> [EXERCISE AIM]:
Each line in the records below that has the word "return" should be copied.
════════════════════
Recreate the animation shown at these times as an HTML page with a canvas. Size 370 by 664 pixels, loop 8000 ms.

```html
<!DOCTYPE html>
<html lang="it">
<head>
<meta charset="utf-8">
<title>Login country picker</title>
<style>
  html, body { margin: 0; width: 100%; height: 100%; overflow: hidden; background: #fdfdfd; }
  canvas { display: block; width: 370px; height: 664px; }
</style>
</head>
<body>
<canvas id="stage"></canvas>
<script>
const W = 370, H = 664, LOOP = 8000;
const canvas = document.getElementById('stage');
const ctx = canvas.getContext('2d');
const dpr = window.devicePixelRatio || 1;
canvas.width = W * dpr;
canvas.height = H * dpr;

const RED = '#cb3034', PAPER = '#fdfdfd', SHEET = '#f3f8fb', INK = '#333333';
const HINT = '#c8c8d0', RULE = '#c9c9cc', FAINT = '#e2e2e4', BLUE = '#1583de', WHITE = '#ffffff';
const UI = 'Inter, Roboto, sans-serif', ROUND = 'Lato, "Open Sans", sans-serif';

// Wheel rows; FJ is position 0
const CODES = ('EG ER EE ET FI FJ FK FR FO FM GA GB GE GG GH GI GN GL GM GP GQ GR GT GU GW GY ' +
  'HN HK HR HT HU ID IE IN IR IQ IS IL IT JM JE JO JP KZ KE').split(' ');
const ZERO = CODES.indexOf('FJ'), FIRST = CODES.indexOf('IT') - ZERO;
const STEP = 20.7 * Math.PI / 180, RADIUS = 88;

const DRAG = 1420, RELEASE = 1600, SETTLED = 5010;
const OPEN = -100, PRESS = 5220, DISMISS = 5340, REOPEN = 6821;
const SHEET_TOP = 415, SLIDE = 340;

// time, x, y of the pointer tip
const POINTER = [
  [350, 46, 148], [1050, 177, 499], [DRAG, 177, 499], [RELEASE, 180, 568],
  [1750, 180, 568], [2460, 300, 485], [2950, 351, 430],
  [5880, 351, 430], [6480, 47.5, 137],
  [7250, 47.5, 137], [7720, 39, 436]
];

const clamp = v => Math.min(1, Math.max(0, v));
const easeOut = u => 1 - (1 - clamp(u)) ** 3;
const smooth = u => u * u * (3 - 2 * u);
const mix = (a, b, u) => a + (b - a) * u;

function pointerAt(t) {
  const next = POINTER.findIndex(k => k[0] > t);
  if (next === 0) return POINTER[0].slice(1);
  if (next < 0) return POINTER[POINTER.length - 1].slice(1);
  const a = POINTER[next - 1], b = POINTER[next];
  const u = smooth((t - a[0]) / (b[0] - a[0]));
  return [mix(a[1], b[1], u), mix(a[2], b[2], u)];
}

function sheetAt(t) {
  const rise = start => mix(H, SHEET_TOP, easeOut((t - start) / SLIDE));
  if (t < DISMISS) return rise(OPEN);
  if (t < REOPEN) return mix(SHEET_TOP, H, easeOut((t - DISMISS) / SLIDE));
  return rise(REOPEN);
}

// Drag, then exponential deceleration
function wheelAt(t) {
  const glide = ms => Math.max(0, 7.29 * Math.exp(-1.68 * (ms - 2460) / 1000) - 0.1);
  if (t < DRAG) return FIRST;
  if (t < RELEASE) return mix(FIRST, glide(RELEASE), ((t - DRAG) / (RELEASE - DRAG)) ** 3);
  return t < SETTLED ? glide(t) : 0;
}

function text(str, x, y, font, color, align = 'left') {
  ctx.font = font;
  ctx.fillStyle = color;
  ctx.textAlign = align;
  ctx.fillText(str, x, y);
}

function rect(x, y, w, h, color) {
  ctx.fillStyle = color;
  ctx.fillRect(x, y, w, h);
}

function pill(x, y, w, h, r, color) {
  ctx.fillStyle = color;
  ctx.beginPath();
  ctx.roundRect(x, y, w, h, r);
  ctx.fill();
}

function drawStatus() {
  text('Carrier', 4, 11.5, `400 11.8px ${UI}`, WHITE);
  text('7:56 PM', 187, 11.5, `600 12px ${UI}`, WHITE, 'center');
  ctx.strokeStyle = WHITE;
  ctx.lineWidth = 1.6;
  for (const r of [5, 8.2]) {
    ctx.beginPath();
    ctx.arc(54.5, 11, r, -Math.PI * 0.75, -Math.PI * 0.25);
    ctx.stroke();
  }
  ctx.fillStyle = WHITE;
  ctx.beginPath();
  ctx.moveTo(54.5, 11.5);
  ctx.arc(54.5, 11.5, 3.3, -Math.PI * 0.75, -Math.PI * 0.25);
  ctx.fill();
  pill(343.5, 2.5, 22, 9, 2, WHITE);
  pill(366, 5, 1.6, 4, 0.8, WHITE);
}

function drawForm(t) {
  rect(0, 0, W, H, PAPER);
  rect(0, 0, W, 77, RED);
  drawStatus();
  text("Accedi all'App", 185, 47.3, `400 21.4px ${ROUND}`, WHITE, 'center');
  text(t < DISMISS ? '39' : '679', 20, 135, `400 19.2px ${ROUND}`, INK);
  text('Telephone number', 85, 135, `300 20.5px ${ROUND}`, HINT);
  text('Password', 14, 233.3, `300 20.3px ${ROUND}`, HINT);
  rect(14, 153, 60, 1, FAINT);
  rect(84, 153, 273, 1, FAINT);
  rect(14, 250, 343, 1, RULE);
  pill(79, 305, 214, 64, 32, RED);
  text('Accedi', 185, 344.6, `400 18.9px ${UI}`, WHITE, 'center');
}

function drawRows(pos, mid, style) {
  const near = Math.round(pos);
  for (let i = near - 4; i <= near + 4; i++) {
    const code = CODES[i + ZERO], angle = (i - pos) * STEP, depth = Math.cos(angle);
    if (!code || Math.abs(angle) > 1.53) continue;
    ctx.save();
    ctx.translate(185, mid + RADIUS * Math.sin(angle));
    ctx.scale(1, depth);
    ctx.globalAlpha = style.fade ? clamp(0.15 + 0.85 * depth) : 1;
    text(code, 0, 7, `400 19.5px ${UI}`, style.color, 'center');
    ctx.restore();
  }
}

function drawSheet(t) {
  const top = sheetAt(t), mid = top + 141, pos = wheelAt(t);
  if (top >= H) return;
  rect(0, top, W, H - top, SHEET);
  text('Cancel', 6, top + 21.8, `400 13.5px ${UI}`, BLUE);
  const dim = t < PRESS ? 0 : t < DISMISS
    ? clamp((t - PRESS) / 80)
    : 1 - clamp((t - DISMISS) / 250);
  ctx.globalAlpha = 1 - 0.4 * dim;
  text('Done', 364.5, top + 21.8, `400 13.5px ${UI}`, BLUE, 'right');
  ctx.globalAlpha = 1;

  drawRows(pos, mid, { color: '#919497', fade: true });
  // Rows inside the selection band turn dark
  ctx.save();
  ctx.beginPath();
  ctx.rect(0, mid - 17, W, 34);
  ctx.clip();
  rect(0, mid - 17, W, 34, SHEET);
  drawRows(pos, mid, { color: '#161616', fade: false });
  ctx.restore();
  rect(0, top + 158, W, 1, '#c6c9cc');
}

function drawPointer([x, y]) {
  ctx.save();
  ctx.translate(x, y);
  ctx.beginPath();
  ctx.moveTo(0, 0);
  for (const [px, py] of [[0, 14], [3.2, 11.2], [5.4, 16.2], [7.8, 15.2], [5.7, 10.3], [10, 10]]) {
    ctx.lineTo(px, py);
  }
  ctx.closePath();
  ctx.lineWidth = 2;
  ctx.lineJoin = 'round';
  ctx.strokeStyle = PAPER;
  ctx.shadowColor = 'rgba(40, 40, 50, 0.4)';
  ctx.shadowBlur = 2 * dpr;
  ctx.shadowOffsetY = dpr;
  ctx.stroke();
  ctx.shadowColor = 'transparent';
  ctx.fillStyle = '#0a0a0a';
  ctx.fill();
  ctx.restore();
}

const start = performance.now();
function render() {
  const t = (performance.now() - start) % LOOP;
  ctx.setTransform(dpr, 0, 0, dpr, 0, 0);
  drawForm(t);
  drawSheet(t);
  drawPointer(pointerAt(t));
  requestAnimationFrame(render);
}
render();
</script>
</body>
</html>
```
════════════════════
> [RESULT FOR THIS EXERCISE]:
  if (next === 0) return POINTER[0].slice(1);
  if (next < 0) return POINTER[POINTER.length - 1].slice(1);
  return [mix(a[1], b[1], u), mix(a[2], b[2], u)];
  if (t < DISMISS) return rise(OPEN);
  if (t < REOPEN) return mix(SHEET_TOP, H, easeOut((t - DISMISS) / SLIDE));
  return rise(REOPEN);
  if (t < DRAG) return FIRST;
  if (t < RELEASE) return mix(FIRST, glide(RELEASE), ((t - DRAG) / (RELEASE - DRAG)) ** 3);
  return t < SETTLED ? glide(t) : 0;
  if (top >= H) return;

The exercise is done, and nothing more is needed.